A provisional patent application does not become an issued patent. It actually just sit in the USPTO without being examined for potential issuance. Then, what a provisional patent application do?
It basically earns time to decide whether you should go forward with obtaining patent for an invention.
How it goes?
You basically disclose your invention in writing, send the document to the USPTO where it will be time-stamped, and your priority date for establishing “who invented first” is valid for a year.
If you file a non-provisional application within the year, your application will undergo examination and eventually can get issued to become a patent.
Why it matters?
Well, you usually don’t know if your invention is going to be something you can and want to profit from at the time you come up with your invention. Provisional applications require lower cost to prepare (by lawyers) and file with the USPTO compared to non-provisionals. Hence, you save money while preventing others from taking your idea away.

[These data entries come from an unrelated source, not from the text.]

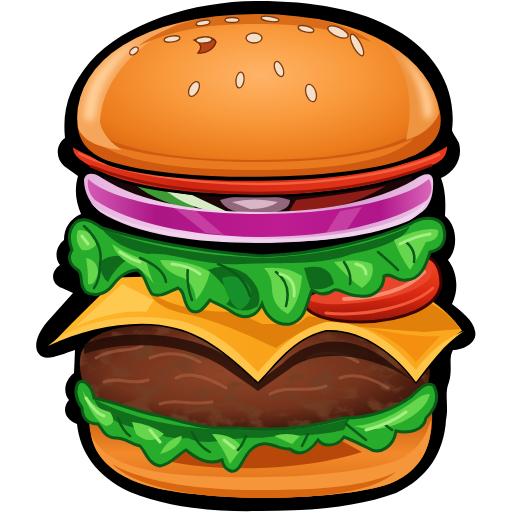
<!DOCTYPE html>
<html lang="en">
<head>
<meta charset="utf-8">
<title>Burger sticker</title>
<style>
:root{--ink:#000;--paper:#fff;--leaf:#27ad2b;--leaf-dark:#0a5a18;--leaf-light:#66d64c;--cheese-light:#ffc549;--cheese-dark:#d87406;--seed:#f6dfc6}
html,body{margin:0;background:var(--paper);overflow:hidden}
svg{display:block;width:512px;height:512px}
.ink{fill:none;stroke:var(--ink);stroke-width:4;stroke-linejoin:round}
.seed{fill:var(--seed);stroke:#7a3a14;stroke-width:1.3}
.leaf-dark{fill:var(--leaf-dark)}
.leaf-light{fill:var(--leaf-light)}
.vein{fill:none;stroke:var(--leaf-dark);stroke-width:2.5;stroke-linecap:round}
.shine{fill:none;stroke:#a4ee84;stroke-width:3;stroke-linecap:round}
</style>
</head>
<body>
<svg viewBox="0 0 512 512" role="img" aria-label="Cheeseburger with tomato, onion, lettuce, cheese and a beef patty">
<defs>
<radialGradient id="bun-top" cx=".5" cy=".38" r=".62">
<stop offset="0" stop-color="#ffb468"/><stop offset=".4" stop-color="#f99a3c"/><stop offset=".75" stop-color="#ec7c1c"/><stop offset="1" stop-color="#d65f0e"/>
</radialGradient>
<linearGradient id="bun-base" x1="0" y1="0" x2="0" y2="1">
<stop offset="0" stop-color="#c85a10"/><stop offset=".5" stop-color="#f28a2a"/><stop offset="1" stop-color="#dc6a14"/>
</linearGradient>
<linearGradient id="onion-skin" x1="0" y1="0" x2="1" y2="0">
<stop offset="0" stop-color="#d45ab4"/><stop offset=".2" stop-color="#ac1585"/><stop offset=".55" stop-color="#bf1c92"/><stop offset=".85" stop-color="#b0158a"/><stop offset="1" stop-color="#d968b8"/>
</linearGradient>
<linearGradient id="onion-flesh" x1="0" y1="0" x2="1" y2="0">
<stop offset="0" stop-color="#e6b2de"/><stop offset=".4" stop-color="#f3d3ee"/><stop offset=".75" stop-color="#d79bd0"/><stop offset="1" stop-color="#ecc4e6"/>
</linearGradient>
<linearGradient id="tomato-skin" x1="0" y1="0" x2="0" y2="1">
<stop offset="0" stop-color="#f04a28"/><stop offset=".6" stop-color="#d8270f"/><stop offset="1" stop-color="#96160a"/>
</linearGradient>
<linearGradient id="tomato-band" x1="0" y1="0" x2="1" y2="0">
<stop offset="0" stop-color="#e8381c"/><stop offset=".3" stop-color="#cf2410"/><stop offset=".6" stop-color="#dc3018"/><stop offset="1" stop-color="#e8381c"/>
</linearGradient>
<radialGradient id="beef" cx=".45" cy=".45" r=".6">
<stop offset="0" stop-color="#934729"/><stop offset=".6" stop-color="#74331c"/><stop offset="1" stop-color="#34110a"/>
</radialGradient>
<linearGradient id="cheese-fill" x1="0" y1="0" x2="1" y2="0">
<stop offset="0" stop-color="#ffb92e"/><stop offset=".5" stop-color="#f9a31a"/><stop offset="1" stop-color="#fba81e"/>
</linearGradient>
<filter id="char" x="0" y="0" width="1" height="1">
<feTurbulence type="fractalNoise" baseFrequency=".045 .075" numOctaves="4" seed="6"/>
<feColorMatrix values="0 0 0 0 .17  0 0 0 0 .05  0 0 0 0 .02  5 0 0 0 -2.4"/>
<feComposite in2="SourceGraphic" operator="in"/>
</filter>
<filter id="soft" x="-.2" y="-.2" width="1.4" height="1.4"><feGaussianBlur stdDeviation="3"/></filter>
<path id="dome" d="M75 118C76 60 138 13 258 12C372 13 432 58 442 112C446 134 434 151 408 160C350 183 175 186 108 163C84 154 75 140 75 118Z"/>
<clipPath id="dome-clip"><use href="#dome"/></clipPath>
<path id="patty-shape" d="M80 360C82 338 104 326 150 325L330 325C390 328 428 348 430 372C430 398 400 418 350 424C290 434 180 432 130 418C96 408 78 388 80 360Z"/>
</defs>

<path id="sticker-border" d="M258 1C195 1 125 22 90 62C70 86 62 108 65 138C56 144 55 158 64 166L78 176C74 190 76 202 81 214C70 219 64 228 64 240C56 246 54 258 60 265C50 272 51 284 62 288L73 293L47 322C37 334 33 347 39 354C45 362 60 355 75 350L74 373C64 381 63 393 69 400C62 408 64 419 77 424C80 452 96 476 130 492C170 508 215 512 260 511C312 511 358 507 396 493C428 478 444 452 446 420C449 405 444 394 449 382C453 368 448 359 453 350C464 350 478 342 475 331C473 320 462 312 452 304C460 288 456 270 448 260C458 250 458 226 445 216C446 200 445 189 441 178C455 172 463 158 459 143C456 137 453 134 452 130C457 90 436 52 396 30C360 9 312 1 258 1Z" fill="var(--ink)"/>

<g id="bottom-bun">
<path d="M89 420L432 410C434 446 420 474 386 485C330 502 195 502 142 484C108 472 90 452 89 420Z" fill="url(#bun-base)"/>
<path d="M91 434C102 464 150 474 200 476C280 480 360 474 398 460C416 452 426 438 431 420C432 450 418 474 386 485C330 502 195 502 142 484C112 474 94 456 91 434Z" fill="#f5963a"/>
<path d="M112 464C150 486 220 491 268 490C320 490 368 486 396 472C374 492 320 498 262 498C196 498 136 488 112 464Z" fill="#d8670f"/>
<path d="M150 456C200 474 300 472 362 452L340 440L180 440Z" fill="#b8480a"/>
</g>

<g id="patty">
<use href="#patty-shape" fill="url(#beef)"/>
<use href="#patty-shape" filter="url(#char)" opacity=".75"/>
<path d="M96 358C112 348 130 352 142 346M150 358C170 350 186 354 200 362M104 382C118 376 132 386 148 380M176 378C192 370 212 380 226 388M270 394C290 384 306 394 326 386M308 358C324 350 342 352 358 362M340 378C356 372 372 378 388 388M160 404C176 398 192 406 212 402" fill="none" stroke="#b5694a" stroke-width="3" stroke-linecap="round" opacity=".5"/>
<path d="M84 344C120 328 190 332 226 356L258 382L282 364C310 336 350 334 384 358L412 380C380 358 320 344 288 370L258 391L222 366C184 342 124 340 84 354Z" fill="#1d0805" opacity=".75"/>
</g>

<g id="lower-lettuce">
<path d="M78 383C84 378 92 386 94 398C122 404 136 412 160 416C190 424 210 430 238 428C280 432 316 426 344 418C372 418 396 408 412 396C420 388 428 380 434 386C440 398 436 408 426 418C424 430 410 434 396 431C394 446 380 456 368 448C360 444 352 440 344 437C338 446 324 448 318 440C308 454 298 456 290 449C280 450 272 442 262 444C250 446 246 456 240 466C234 476 224 470 222 460C208 466 196 458 186 450C178 454 172 464 160 466C148 464 146 452 140 446C130 444 126 438 116 438C104 438 102 428 98 424C88 424 82 418 82 408C76 400 74 390 78 383Z" fill="var(--leaf)" stroke="var(--leaf-dark)" stroke-width="3"/>
<path class="leaf-dark" d="M94 399C130 418 180 430 238 430C280 432 320 428 350 418L344 430C310 438 286 434 262 438C226 436 210 448 188 438C164 440 150 430 136 428C116 424 100 414 94 399Z" opacity=".75"/>
<path class="leaf-light" d="M82 390Q92 408 110 412Q118 424 106 426Q92 420 82 390ZM132 422Q150 424 164 434Q150 446 136 434ZM160 454Q168 438 182 436Q180 448 160 454ZM212 434Q234 434 242 448L230 464Q222 446 212 434ZM274 436Q286 432 300 436L292 444ZM354 426Q384 424 418 398Q424 394 430 394Q426 410 402 422Q376 434 354 426Z"/>
<path class="vein" d="M118 418Q122 430 130 436M192 432Q198 446 210 452M246 436Q242 446 238 450M308 434L302 446M346 424L366 440M384 424L392 430"/>
<path class="shine" d="M86 398Q96 414 104 416M150 430L160 442M224 440L234 448M366 430Q390 424 406 412"/>
</g>

<g id="cheese">
<path d="M118 276C104 290 74 318 48 346C90 326 140 318 176 328C208 336 232 358 258 382C276 364 292 338 326 330C362 328 396 354 416 382C430 364 444 344 464 331C454 316 438 302 420 292L300 270Z" fill="url(#cheese-fill)" stroke="var(--ink)" stroke-width="3" stroke-linejoin="round"/>
<path d="M150 292C172 308 206 312 236 312L262 324L298 324L308 316L350 322C380 322 410 318 432 304C446 312 454 320 460 329L424 332C396 330 350 326 326 324C306 328 290 338 276 348C250 336 216 320 186 314C166 310 152 302 150 292Z" fill="var(--cheese-dark)" opacity=".75"/>
<path d="M48 346C78 320 130 312 176 320C214 328 236 350 258 372C276 352 294 330 326 322C366 320 396 346 416 370C428 354 442 340 464 331C444 344 430 364 416 382C396 354 362 328 326 330C292 338 276 364 258 382C232 358 208 336 176 328C140 318 90 326 48 346Z" fill="var(--cheese-light)"/>
<path d="M122 284L76 326C104 314 128 310 146 312L154 300Z" fill="#ffc950"/>
<path d="M366 328C390 336 406 350 416 362L440 336C420 338 390 332 366 328Z" fill="#f58f10"/>
</g>

<g id="tomato-slice-on-cheese">
<path d="M304 302C306 290 340 284 380 276L424 258C434 256 441 268 441 284C438 308 402 321 362 322C332 322 306 316 304 302Z" fill="url(#tomato-skin)" stroke="#3a0502" stroke-width="3"/>
<path d="M308 299C314 290 360 284 396 276L426 261C432 262 434 270 430 278C416 294 380 302 344 304C326 305 312 303 308 299Z" fill="#e8452a"/>
<path d="M344 299C376 298 408 290 424 272" fill="none" stroke="#f98b6c" stroke-width="4" stroke-linecap="round"/>
<path d="M326 313C366 317 414 306 433 288" fill="none" stroke="#f2583a" stroke-width="3" stroke-linecap="round"/>
</g>

<g id="upper-lettuce">
<path d="M76 222C86 216 96 224 102 228C140 240 200 252 262 256C320 254 380 238 410 224C422 216 438 216 443 226C448 240 442 250 430 252C426 266 420 280 406 280C396 282 392 272 384 276C384 290 372 298 360 296C346 296 340 288 334 290C326 296 318 294 312 290C306 304 306 320 290 324C276 326 266 316 262 304C256 318 244 320 232 312C224 306 216 304 210 300C204 308 198 316 190 310C182 302 186 292 178 288C168 292 160 298 152 294C146 286 146 276 138 270C126 270 118 278 112 286C104 296 92 296 86 292C78 284 84 276 78 270C68 264 68 256 72 250C68 240 68 230 76 222Z" fill="var(--leaf)" stroke="var(--leaf-dark)" stroke-width="3"/>
<path class="leaf-dark" d="M102 229C150 248 210 256 262 258C320 256 380 242 410 226C404 240 380 248 352 254C320 266 280 262 240 264C200 266 174 252 148 254C128 250 112 242 102 229ZM208 270Q226 262 246 274Q264 290 258 306Q244 316 226 304Q238 296 208 270ZM304 268Q330 262 334 284Q322 292 310 288ZM100 262Q112 252 130 258Q116 266 108 282Q100 276 100 262Z" opacity=".8"/>
<path fill="#15902a" d="M222 278Q240 272 250 288Q254 302 240 310Q228 304 222 278Z"/>
<path class="leaf-light" d="M78 230Q92 230 98 242Q92 252 82 250Q74 242 78 230ZM86 258Q98 260 98 274Q94 286 88 284Q88 268 86 258ZM112 244Q130 256 146 260Q150 276 154 284Q142 268 130 264Q116 256 112 244ZM160 260Q190 260 210 272Q206 288 196 300Q194 280 178 276Q164 270 160 260ZM264 268Q288 266 302 276Q300 302 288 314Q272 306 272 288Q272 276 264 268ZM334 262Q360 258 372 264Q376 278 362 288Q350 280 334 262ZM394 240Q424 226 438 230Q440 240 426 242Q418 258 410 270Q400 256 394 240Z"/>
<path class="vein" d="M84 226Q104 244 100 264Q100 280 94 288M140 258Q164 268 166 282M188 268Q186 284 192 300M218 264Q244 274 250 296M276 272Q292 284 286 306M344 262Q352 274 350 284M378 252Q390 262 398 270M406 242Q416 250 414 262"/>
<path class="shine" d="M82 236L88 244M120 252Q132 260 140 262M172 264Q190 266 200 274M280 274Q296 278 294 296M356 264Q366 266 366 274M400 244Q416 236 430 234"/>
</g>

<g id="filling-gap">
<path d="M104 172C180 190 340 190 412 172L412 184C370 206 320 216 260 216C204 216 150 204 104 184Z" fill="#1a0606"/>
<path d="M134 184L176 192L198 210C172 206 152 198 134 184Z" fill="#3d9c35"/>
<path d="M166 191L192 195L232 214C200 211 184 204 166 191Z" fill="#d8edc4"/>
<path d="M220 200C240 194 272 194 290 200C290 210 276 214 254 214C238 214 224 209 220 200Z" fill="#92667c"/>
<path d="M232 202Q254 197 278 202Q268 209 250 209Z" fill="#d8b6c6"/>
<path d="M296 200C330 196 360 192 386 186C356 204 324 212 288 213Z" fill="#8e1c16"/>
</g>

<g id="onion-ring">
<path d="M84 180C85 172 94 172 102 178C142 204 204 212 260 212C318 212 374 203 414 180C424 173 432 172 433 180C434 194 430 206 422 212C390 234 320 243 260 243C200 243 138 236 100 212C90 204 84 192 84 180Z" fill="url(#onion-flesh)"/>
<path d="M88 179C112 202 190 214 260 214C326 214 400 203 429 179C433 186 432 194 427 200C394 223 330 237 262 237C196 237 130 224 95 200C89 194 87 187 88 179Z" fill="url(#onion-skin)"/>
<path d="M90 202C114 226 190 239 262 239C334 239 402 227 426 203C422 212 416 218 406 222C360 240 310 242 260 242C198 242 138 235 100 211C96 208 92 205 90 202Z" fill="#f0d2ec"/>
<path d="M174 208L206 233L224 235L196 211ZM340 211L326 233L346 231L362 207Z" fill="#e279c4" opacity=".4"/>
</g>

<g id="tomato-slice-under-bun">
<path d="M72 145C100 164 170 178 260 178C340 178 420 164 448 144C450 152 446 160 436 165C390 186 330 196 258 196C180 196 116 186 84 164C74 158 70 152 72 145Z" fill="url(#tomato-band)" stroke="var(--ink)" stroke-width="3"/>
<path d="M78 153C120 174 190 184 260 184C330 184 400 173 440 154" fill="none" stroke="#f4603e" stroke-width="2.5"/>
<path d="M90 166C140 186 200 193 258 193C326 193 384 184 432 165" fill="none" stroke="#96160a" stroke-width="2.5"/>
</g>

<g id="top-bun">
<g clip-path="url(#dome-clip)">
<rect x="70" y="8" width="380" height="176" fill="url(#bun-top)"/>
<path d="M75 112C90 142 150 160 256 160C352 160 420 146 444 106L446 190L70 190Z" fill="#cf5a10"/>
<path d="M92 138C130 156 200 162 256 162C320 162 376 156 414 138C390 164 320 170 256 170C180 170 116 162 92 138Z" fill="#e97a20"/>
<path d="M78 128C72 70 120 30 184 20C138 44 102 78 100 122C102 134 112 144 122 150C100 148 84 142 78 128Z" fill="#f6a65a"/>
<path d="M84 116C84 80 110 52 142 38C114 62 98 88 96 112C94 124 86 124 84 116Z" fill="#ffcf98" filter="url(#soft)"/>
<path d="M378 34C416 54 436 84 439 114C432 128 420 136 406 140C416 96 406 64 378 34Z" fill="#ef9440"/>
<path d="M398 52C420 70 432 90 433 110C432 122 424 122 423 112C422 90 412 70 398 52Z" fill="#ffcb92" filter="url(#soft)"/>
<path d="M138 46C176 18 220 13 262 14C304 14 346 22 372 42C330 28 300 24 258 24C212 24 178 28 138 46Z" fill="#d96c18"/>
</g>
<use href="#dome" class="ink"/>
<g id="sesame-seeds">
<path d="M194 40C204 35 214 37 216 42C214 49 206 54 198 53C202 48 202 44 194 40Z" fill="#b8441a" stroke="#6a2408" stroke-width="1.3"/>
<ellipse class="seed" cx="194" cy="89" rx="4.5" ry="8" transform="rotate(28 194 89)"/>
<ellipse class="seed" cx="240" cy="80" rx="4" ry="8" transform="rotate(8 240 80)"/>
<ellipse class="seed" cx="279" cy="69" rx="4" ry="8" transform="rotate(-22 279 69)"/>
<ellipse class="seed" cx="311" cy="93" rx="5" ry="9" transform="rotate(-18 311 93)"/>
<ellipse class="seed" cx="254" cy="38" rx="8" ry="5"/>
<ellipse class="seed" cx="204" cy="40" rx="8" ry="3" transform="rotate(-4 204 40)"/>
<ellipse class="seed" cx="172" cy="39" rx="8" ry="3" transform="rotate(-8 172 39)"/>
<ellipse class="seed" cx="134" cy="51" rx="5" ry="3" transform="rotate(-40 134 51)"/>
<ellipse class="seed" cx="203" cy="23" rx="7" ry="2.5" transform="rotate(-10 203 23)"/>
<ellipse class="seed" cx="232" cy="20" rx="7" ry="2.5"/>
<ellipse class="seed" cx="270" cy="19" rx="9" ry="2.5" transform="rotate(8 270 19)"/>
<ellipse class="seed" cx="306" cy="29" rx="8" ry="3" transform="rotate(14 306 29)"/>
<ellipse class="seed" cx="338" cy="32" rx="11" ry="4.5" transform="rotate(24 338 32)"/>
<ellipse class="seed" cx="357" cy="45" rx="4" ry="12" transform="rotate(-28 357 45)"/>
</g>
</g>
</svg>
</body>
</html>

It could be a routine practice to file a provisional first, followed by a non-provisional in an almost full year. It just makes sense to be cautious before incurring a significant financial burden. However, in some cases, an inventor may intentionally delay the examination of the patent by filing provisionals because they believe the application has very low likelihood to become an issued patent.
As soon as you file a provisional application, your invention is “Patent Pending” just like non-provisional applications. It usually means that you can start disclosing and selling your invention without worries about someone running to the USPTO to steal your idea!